The task: Only the lines from the one with "<span>5 Jumping Jacks</span><span></span><span>20" through the end of the data are wanted, copied exactly.

Data provided:

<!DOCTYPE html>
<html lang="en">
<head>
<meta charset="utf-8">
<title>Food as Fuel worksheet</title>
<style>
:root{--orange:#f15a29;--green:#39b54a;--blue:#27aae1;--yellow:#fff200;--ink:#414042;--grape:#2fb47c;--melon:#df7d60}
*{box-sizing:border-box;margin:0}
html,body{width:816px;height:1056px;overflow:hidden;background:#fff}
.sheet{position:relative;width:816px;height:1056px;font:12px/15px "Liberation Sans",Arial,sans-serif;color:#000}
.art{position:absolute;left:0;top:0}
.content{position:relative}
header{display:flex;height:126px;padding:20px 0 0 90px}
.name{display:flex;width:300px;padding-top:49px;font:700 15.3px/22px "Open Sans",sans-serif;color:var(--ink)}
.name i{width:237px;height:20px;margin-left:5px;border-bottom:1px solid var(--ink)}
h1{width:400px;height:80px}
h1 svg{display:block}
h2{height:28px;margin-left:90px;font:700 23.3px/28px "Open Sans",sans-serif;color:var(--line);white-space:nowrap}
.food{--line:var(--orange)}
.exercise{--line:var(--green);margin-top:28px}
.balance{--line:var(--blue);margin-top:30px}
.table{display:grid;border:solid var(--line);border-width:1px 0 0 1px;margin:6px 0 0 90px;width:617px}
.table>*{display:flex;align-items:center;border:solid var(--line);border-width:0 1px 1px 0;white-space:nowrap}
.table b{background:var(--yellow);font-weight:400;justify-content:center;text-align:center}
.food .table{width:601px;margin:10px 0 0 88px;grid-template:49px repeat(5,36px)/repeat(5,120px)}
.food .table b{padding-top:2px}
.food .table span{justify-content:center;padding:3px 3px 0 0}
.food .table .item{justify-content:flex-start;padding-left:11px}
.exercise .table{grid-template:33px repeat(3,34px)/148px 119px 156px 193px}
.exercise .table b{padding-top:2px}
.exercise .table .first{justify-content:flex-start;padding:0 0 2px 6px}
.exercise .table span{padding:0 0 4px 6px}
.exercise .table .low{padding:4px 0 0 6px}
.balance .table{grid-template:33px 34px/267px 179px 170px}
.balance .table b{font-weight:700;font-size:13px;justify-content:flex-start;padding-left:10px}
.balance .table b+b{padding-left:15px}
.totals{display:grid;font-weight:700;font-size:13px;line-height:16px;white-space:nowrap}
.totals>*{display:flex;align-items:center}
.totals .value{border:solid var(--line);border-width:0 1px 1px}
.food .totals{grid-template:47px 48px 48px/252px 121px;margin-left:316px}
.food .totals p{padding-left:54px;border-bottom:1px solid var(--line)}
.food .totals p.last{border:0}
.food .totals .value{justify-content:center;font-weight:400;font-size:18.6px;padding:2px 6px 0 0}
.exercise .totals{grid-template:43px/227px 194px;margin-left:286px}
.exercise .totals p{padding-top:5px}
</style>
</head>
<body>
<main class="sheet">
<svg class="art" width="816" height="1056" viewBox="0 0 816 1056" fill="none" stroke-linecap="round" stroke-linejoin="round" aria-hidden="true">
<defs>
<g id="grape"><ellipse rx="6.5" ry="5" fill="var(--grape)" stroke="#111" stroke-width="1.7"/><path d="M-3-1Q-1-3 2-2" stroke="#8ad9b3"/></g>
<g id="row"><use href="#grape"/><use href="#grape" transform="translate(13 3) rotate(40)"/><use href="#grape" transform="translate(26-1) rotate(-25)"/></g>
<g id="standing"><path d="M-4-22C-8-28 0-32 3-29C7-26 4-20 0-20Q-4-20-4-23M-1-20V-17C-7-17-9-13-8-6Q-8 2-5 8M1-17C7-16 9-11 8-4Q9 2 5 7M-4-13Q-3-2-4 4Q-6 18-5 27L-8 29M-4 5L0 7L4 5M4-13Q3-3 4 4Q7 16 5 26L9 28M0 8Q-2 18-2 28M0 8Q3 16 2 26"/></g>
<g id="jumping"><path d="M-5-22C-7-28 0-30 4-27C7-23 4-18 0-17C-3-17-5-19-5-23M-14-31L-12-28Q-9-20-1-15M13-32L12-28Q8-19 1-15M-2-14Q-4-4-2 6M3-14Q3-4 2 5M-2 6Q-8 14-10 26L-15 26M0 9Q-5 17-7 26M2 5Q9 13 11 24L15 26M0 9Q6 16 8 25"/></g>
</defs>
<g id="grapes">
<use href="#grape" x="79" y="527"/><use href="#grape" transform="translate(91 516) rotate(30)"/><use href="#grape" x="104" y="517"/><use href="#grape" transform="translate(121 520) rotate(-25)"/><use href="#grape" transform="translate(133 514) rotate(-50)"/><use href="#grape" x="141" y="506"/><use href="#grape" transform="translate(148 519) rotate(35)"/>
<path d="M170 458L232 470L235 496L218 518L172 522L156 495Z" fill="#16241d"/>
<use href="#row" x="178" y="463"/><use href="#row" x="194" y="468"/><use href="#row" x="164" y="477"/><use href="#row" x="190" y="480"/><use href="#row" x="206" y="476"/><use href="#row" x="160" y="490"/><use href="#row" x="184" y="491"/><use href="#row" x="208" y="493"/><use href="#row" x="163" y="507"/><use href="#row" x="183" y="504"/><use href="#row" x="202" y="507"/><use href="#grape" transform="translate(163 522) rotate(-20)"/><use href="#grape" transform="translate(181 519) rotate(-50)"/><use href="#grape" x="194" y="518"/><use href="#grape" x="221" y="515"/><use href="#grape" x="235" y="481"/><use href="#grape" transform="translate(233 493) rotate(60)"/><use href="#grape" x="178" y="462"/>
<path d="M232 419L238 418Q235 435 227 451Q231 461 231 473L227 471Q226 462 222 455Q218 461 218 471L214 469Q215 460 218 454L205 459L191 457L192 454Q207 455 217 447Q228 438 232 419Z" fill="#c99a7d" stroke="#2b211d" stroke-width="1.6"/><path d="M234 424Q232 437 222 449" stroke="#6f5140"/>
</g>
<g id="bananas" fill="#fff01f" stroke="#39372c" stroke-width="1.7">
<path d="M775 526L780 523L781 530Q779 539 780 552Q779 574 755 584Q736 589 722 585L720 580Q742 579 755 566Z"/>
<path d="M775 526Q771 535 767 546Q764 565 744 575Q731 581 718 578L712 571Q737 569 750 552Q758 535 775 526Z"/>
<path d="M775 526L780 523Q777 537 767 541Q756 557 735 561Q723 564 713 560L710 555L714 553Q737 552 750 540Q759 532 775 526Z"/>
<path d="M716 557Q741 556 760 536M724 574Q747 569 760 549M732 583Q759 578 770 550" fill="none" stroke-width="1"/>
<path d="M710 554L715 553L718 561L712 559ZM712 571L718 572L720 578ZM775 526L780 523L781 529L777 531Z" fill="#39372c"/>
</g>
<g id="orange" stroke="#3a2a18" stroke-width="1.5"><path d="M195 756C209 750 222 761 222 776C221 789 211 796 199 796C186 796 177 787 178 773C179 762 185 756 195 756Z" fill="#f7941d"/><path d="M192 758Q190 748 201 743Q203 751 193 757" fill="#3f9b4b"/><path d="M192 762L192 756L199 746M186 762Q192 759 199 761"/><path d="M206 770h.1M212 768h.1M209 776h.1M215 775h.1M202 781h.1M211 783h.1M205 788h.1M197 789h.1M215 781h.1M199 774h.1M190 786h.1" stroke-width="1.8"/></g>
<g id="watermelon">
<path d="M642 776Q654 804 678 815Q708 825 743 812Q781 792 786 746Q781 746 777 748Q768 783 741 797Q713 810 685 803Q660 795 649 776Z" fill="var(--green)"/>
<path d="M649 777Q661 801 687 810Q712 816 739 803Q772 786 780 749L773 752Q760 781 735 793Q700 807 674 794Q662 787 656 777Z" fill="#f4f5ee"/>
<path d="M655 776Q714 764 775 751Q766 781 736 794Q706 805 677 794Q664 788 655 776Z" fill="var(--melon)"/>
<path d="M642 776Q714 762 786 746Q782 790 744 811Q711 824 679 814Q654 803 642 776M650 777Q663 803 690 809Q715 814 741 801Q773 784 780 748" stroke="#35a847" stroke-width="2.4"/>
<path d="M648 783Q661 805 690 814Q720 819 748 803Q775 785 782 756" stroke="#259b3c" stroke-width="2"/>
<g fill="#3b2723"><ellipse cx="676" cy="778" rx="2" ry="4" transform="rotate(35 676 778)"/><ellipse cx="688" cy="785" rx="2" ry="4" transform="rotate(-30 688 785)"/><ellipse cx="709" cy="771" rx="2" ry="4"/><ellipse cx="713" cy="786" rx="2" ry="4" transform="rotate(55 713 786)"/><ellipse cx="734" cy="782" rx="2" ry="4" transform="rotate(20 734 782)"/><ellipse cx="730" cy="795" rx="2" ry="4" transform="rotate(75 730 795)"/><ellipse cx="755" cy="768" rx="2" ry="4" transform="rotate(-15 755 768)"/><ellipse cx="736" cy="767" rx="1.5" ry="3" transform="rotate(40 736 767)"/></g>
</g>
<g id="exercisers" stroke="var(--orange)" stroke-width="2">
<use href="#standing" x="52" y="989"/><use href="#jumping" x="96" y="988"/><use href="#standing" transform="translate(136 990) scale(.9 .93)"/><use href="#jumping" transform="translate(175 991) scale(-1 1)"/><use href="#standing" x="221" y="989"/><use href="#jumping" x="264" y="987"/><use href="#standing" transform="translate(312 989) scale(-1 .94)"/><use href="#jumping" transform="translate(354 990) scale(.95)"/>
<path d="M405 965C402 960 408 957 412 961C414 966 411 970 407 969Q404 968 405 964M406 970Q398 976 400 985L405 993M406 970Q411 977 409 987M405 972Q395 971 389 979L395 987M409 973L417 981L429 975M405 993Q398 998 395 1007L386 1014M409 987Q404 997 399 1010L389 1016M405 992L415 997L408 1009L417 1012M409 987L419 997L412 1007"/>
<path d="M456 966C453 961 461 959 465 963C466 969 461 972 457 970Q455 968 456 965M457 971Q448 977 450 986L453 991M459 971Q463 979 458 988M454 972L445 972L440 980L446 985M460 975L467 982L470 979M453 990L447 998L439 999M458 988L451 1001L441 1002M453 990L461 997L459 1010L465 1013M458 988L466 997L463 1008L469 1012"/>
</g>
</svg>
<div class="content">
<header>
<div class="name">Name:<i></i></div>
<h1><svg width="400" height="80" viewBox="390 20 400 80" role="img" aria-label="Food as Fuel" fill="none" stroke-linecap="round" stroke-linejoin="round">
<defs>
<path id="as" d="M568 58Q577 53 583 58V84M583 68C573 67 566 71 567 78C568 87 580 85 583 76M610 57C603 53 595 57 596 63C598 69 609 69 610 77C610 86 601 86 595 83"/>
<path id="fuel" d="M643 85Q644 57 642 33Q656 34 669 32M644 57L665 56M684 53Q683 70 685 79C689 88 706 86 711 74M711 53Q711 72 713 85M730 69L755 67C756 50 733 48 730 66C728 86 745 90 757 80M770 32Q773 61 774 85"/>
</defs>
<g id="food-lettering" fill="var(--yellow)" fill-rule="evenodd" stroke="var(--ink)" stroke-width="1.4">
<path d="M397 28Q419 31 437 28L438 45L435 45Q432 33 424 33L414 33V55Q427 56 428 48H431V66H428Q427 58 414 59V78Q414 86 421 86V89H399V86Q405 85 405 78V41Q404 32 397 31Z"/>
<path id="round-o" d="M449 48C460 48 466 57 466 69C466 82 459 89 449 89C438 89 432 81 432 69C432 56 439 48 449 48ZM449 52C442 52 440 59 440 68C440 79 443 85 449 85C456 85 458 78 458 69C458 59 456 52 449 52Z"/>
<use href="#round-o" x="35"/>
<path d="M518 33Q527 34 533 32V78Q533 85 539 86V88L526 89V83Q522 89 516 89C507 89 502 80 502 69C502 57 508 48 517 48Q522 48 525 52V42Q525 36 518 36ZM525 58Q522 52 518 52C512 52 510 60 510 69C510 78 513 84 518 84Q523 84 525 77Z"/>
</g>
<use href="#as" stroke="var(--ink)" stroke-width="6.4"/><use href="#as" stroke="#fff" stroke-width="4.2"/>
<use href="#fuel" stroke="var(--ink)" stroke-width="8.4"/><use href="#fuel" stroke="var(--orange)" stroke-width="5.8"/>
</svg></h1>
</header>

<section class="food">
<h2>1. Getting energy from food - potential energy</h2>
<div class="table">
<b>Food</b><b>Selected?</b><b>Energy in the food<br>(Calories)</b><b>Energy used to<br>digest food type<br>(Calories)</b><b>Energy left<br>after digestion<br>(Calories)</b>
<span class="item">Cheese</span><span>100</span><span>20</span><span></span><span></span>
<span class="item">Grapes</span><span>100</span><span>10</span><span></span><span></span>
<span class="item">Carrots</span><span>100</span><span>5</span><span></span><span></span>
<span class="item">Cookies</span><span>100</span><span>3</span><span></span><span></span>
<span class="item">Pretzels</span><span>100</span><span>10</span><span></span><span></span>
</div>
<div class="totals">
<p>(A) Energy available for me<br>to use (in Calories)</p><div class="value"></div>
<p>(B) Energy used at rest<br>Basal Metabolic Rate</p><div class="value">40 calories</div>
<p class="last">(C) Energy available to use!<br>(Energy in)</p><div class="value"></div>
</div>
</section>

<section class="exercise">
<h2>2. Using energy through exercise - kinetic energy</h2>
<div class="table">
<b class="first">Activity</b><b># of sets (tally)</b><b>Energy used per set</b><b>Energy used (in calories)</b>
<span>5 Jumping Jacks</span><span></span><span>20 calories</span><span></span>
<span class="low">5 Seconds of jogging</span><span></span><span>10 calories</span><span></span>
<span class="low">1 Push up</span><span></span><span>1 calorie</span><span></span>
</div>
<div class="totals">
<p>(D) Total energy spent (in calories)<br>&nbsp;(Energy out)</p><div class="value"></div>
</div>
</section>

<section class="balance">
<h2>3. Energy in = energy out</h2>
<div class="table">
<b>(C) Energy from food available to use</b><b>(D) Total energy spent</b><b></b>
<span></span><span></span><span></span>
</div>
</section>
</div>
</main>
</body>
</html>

Problem solution:
<span>5 Jumping Jacks</span><span></span><span>20 calories</span><span></span>
<span class="low">5 Seconds of jogging</span><span></span><span>10 calories</span><span></span>
<span class="low">1 Push up</span><span></span><span>1 calorie</span><span></span>
</div>
<div class="totals">
<p>(D) Total energy spent (in calories)<br>&nbsp;(Energy out)</p><div class="value"></div>
</div>
</section>

<section class="balance">
<h2>3. Energy in = energy out</h2>
<div class="table">
<b>(C) Energy from food available to use</b><b>(D) Total energy spent</b><b></b>
<span></span><span></span><span></span>
</div>
</section>
</div>
</main>
</body>
</html>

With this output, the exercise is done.